Lost: “Namaste” Review
“You have a long journey ahead of you.” Those are the last words echoed by Christian in last week’s episode of Lost. It is likely a foreshadowing of events to come, but every fan hearing those words might have thought it better if said to us prior to the show’s pilot. It has been a long journey and as we approach the end of Lost in May 2010, we move closer to finding out what exactly is happening on the Island and why the producers of this series needed this show to be leagues deeper than a Cast Away ripoff.
Last week we returned to Sawyer nearly gasping in surprise at the unexpected return of Jack, Kate and Hurley. After quick hellos and a few shocking (for the “new” arrivals) revelations (such as a nice welcome to 1977) Sawyer quickly dodges a good situation turning bad by arranging to have Jack, Kate and Hurley appear on the list of new DHARMA recruits arriving to the Island by submarine. But, just as things seem to be going well, Sayid finds himself being captured in the jungle and deemed a Hostile by DHARMA.

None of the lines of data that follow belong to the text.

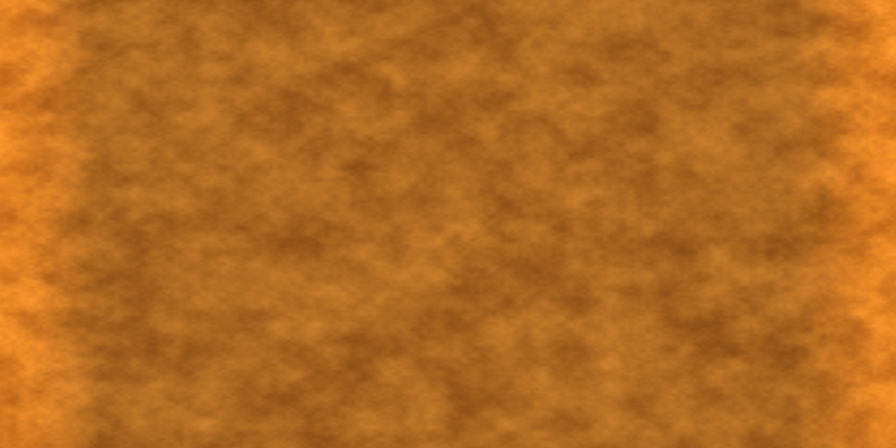
Reproduce this texture procedurally as a Shadertoy shader.

```glsl
// Mottled amber-brown surface with glowing orange left and right borders.

const vec3 DARK_BROWN = vec3(0.505, 0.275, 0.07);
const vec3 LIGHT_OCHRE = vec3(0.84, 0.53, 0.19);
const vec3 BORDER_GAIN = vec3(1.33, 1.27, 1.08);
const vec2 BLOTCH_FREQUENCY = vec2(12.5, 18.0);
const float BORDER_WIDTH = 0.13;

float hash(vec2 cell) {
    return fract(sin(dot(cell, vec2(127.1, 311.7))) * 43758.5453);
}

// Smoothly interpolated value noise
float valueNoise(vec2 p) {
    vec2 cell = floor(p);
    vec2 f = fract(p);
    vec2 blend = f * f * (3.0 - 2.0 * f);
    float bottom = mix(hash(cell), hash(cell + vec2(1.0, 0.0)), blend.x);
    float top = mix(hash(cell + vec2(0.0, 1.0)), hash(cell + vec2(1.0)), blend.x);
    return mix(bottom, top, blend.y);
}

// Sum of octaves, normalized to 0..1
float fractalNoise(vec2 p, int octaves, float gain) {
    float sum = 0.0;
    float total = 0.0;
    float amplitude = 1.0;
    for (int i = 0; i < octaves; i++) {
        sum += amplitude * valueNoise(p);
        total += amplitude;
        amplitude *= gain;
        p = p * 2.03 + vec2(17.3, 9.1);
    }
    return sum / total;
}

// Glow that fades inward from both vertical sides
float sideGlow(float x, float width, float wobble) {
    float sideDistance = min(x, 1.0 - x) + wobble;
    return 1.0 - smoothstep(0.0, width, sideDistance);
}

void mainImage(out vec4 fragColor, in vec2 fragCoord) {
    vec2 uv = fragCoord / iResolution.xy;
    vec2 p = fragCoord / iResolution.y;

    // Soft blotches, slightly wider than tall
    float mottle = fractalNoise(p * BLOTCH_FREQUENCY, 4, 0.66);
    vec3 color = mix(DARK_BROWN, LIGHT_OCHRE, mottle);

    // Brighter, more saturated borders with a faintly uneven edge
    float glow = sideGlow(uv.x, BORDER_WIDTH, 0.015 * (0.5 - mottle));
    color *= mix(vec3(1.0), BORDER_GAIN, glow);

    fragColor = vec4(color, 1.0);
}
```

After another succesful effort by Sawyer (this time to keep Sayid alive), Sayid is placed in a cell where he is eventually greeted by a young Ben – for those paying attention, this is a complete role reversal as Ben once saw himself in this situation with Sayid, yet it was Ben doing his best to convince Sayid that he was not an Other. What this means for that interrogation in 2006 still remains slightly unclear. We have learned that Charles Widmore remembered Locke visiting the Island in 1954. However, we do not know how traveling to the past effects events we, as an audience, have already witnessed (see also: Locke running into Ethan during the flashes). Does the older Ben recall this event in 1977? Could this be a reason why he recruited Sayid to help him keep the secret of the Island a…secret?

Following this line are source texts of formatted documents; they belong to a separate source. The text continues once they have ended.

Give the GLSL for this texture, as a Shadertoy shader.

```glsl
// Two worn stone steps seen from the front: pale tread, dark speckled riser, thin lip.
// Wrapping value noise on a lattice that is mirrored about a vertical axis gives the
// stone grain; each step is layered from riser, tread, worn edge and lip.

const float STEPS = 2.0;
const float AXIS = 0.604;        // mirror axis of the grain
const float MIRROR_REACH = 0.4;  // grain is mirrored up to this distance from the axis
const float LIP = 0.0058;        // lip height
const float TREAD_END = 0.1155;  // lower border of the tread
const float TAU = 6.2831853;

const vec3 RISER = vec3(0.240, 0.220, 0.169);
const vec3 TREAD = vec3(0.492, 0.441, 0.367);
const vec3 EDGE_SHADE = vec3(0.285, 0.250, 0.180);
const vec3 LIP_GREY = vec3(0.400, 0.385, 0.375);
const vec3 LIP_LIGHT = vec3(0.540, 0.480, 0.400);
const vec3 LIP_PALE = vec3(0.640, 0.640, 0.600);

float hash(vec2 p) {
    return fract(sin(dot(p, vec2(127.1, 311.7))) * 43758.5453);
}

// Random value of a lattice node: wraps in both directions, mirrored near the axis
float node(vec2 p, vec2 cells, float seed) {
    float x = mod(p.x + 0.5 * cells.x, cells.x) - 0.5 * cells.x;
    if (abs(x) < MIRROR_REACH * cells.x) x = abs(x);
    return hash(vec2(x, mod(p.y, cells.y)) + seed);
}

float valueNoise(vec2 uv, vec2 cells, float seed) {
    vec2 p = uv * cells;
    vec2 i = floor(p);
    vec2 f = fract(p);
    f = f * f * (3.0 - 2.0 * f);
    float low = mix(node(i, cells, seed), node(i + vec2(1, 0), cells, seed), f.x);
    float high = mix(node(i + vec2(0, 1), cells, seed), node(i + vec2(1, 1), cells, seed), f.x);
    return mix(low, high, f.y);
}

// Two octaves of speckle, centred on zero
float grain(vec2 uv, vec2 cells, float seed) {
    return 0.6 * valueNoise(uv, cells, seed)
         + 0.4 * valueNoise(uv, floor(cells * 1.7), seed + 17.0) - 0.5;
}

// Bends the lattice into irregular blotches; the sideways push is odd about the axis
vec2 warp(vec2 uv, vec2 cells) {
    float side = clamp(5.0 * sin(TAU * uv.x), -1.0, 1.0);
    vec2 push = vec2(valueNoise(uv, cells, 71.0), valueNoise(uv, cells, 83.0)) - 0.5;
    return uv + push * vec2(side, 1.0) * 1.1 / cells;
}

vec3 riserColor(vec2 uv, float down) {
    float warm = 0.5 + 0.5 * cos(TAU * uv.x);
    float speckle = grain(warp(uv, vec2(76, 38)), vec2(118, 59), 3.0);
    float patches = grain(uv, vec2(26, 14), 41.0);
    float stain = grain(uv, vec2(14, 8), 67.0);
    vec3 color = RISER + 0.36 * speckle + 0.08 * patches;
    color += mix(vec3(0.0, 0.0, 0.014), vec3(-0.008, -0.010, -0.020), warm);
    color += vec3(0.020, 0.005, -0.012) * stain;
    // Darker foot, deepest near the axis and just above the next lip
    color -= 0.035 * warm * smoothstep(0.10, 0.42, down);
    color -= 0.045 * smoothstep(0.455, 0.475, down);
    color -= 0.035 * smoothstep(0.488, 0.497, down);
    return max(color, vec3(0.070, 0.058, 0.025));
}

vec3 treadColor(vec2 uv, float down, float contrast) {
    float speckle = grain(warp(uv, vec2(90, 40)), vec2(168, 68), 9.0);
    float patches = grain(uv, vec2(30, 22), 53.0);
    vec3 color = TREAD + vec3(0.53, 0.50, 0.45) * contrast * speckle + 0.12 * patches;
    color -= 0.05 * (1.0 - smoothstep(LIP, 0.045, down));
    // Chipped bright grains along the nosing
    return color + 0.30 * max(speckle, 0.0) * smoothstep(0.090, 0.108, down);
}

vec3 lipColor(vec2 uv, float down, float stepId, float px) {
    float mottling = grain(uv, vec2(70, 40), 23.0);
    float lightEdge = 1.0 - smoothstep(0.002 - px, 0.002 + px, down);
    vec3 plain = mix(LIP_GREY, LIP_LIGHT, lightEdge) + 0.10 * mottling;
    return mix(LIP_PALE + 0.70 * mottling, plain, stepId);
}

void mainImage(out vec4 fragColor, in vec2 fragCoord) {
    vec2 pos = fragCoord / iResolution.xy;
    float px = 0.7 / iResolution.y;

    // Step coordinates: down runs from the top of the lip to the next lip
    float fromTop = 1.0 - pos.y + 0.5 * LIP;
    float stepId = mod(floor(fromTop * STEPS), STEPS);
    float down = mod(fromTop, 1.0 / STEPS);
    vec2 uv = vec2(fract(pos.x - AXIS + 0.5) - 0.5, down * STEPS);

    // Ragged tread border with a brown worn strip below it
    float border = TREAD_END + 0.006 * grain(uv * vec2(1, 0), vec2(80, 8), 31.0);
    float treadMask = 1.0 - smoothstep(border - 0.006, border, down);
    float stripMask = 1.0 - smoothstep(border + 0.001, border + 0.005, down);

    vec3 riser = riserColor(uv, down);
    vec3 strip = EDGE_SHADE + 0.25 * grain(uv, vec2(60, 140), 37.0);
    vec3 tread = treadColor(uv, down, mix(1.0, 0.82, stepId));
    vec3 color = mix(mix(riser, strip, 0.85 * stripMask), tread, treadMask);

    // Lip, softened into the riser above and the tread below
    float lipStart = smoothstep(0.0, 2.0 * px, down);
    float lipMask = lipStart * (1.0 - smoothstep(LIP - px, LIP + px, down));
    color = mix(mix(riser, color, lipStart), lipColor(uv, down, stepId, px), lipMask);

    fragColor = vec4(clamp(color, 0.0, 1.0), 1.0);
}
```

Lost has always found a way to harp on the love triangle between Jack, Kate and insert third person here. First it was Sawyer. Then it was Juliet stealing Jack’s affection. Now, the triangle has reached epic proportions. Sawyer is with Juliet and becoming emotionally confused, Jack is in shock, Kate is still in high school, unsure which guy she likes best, and Juliet’s eyes have appropriately turned green. The love triangle will definitely be a part of Lost until it’s conclusion, but it’s never clear which way this will go.
Some shows usually center around two characters whose budding love escalates every season unbenowst to them, but completely obvious to the audience. Now in season five, we still don’t really know who is Laura to Steve Urkel. And this won’t go away. I know fans would rather that episodes answer questions about the Island instead of focusing on the drama of several romances, but these are the stories that give characters believable motivation. Love drove Desmond to get off the Island, just as love for his family and friends convinced Hurley to give up his cursed millions. Though you can argue it’s a stretch, you could say that love for the Island (or perhaps even a strive for affection and acceptance) has carried Locke from a wheelchair to a casket.
Love now aside, there are mysteries to answer and the writers have focused on drawing us closer to them. Time is still an important theme here that continues to argue science and faith (In the end, we might discover that both must coexist) and the Losties find themselves trapped within it’s imposing rules and limitations. How does Sun, now in 2007, reach her love (I promise this won’t continue to be a main topic in future reviews), Jin, who is now in 1977. How do Jack, Kate, Sawyer, Hurley and Sayid help save the Island when they now work for the people they’re supposedly trying to stop? And how will Jack handle his first week scrubbing toilets in the Arrow Station (my guess is not so well)? Perhaps there’s a good book somewhere that will help Sawyer figure it all out.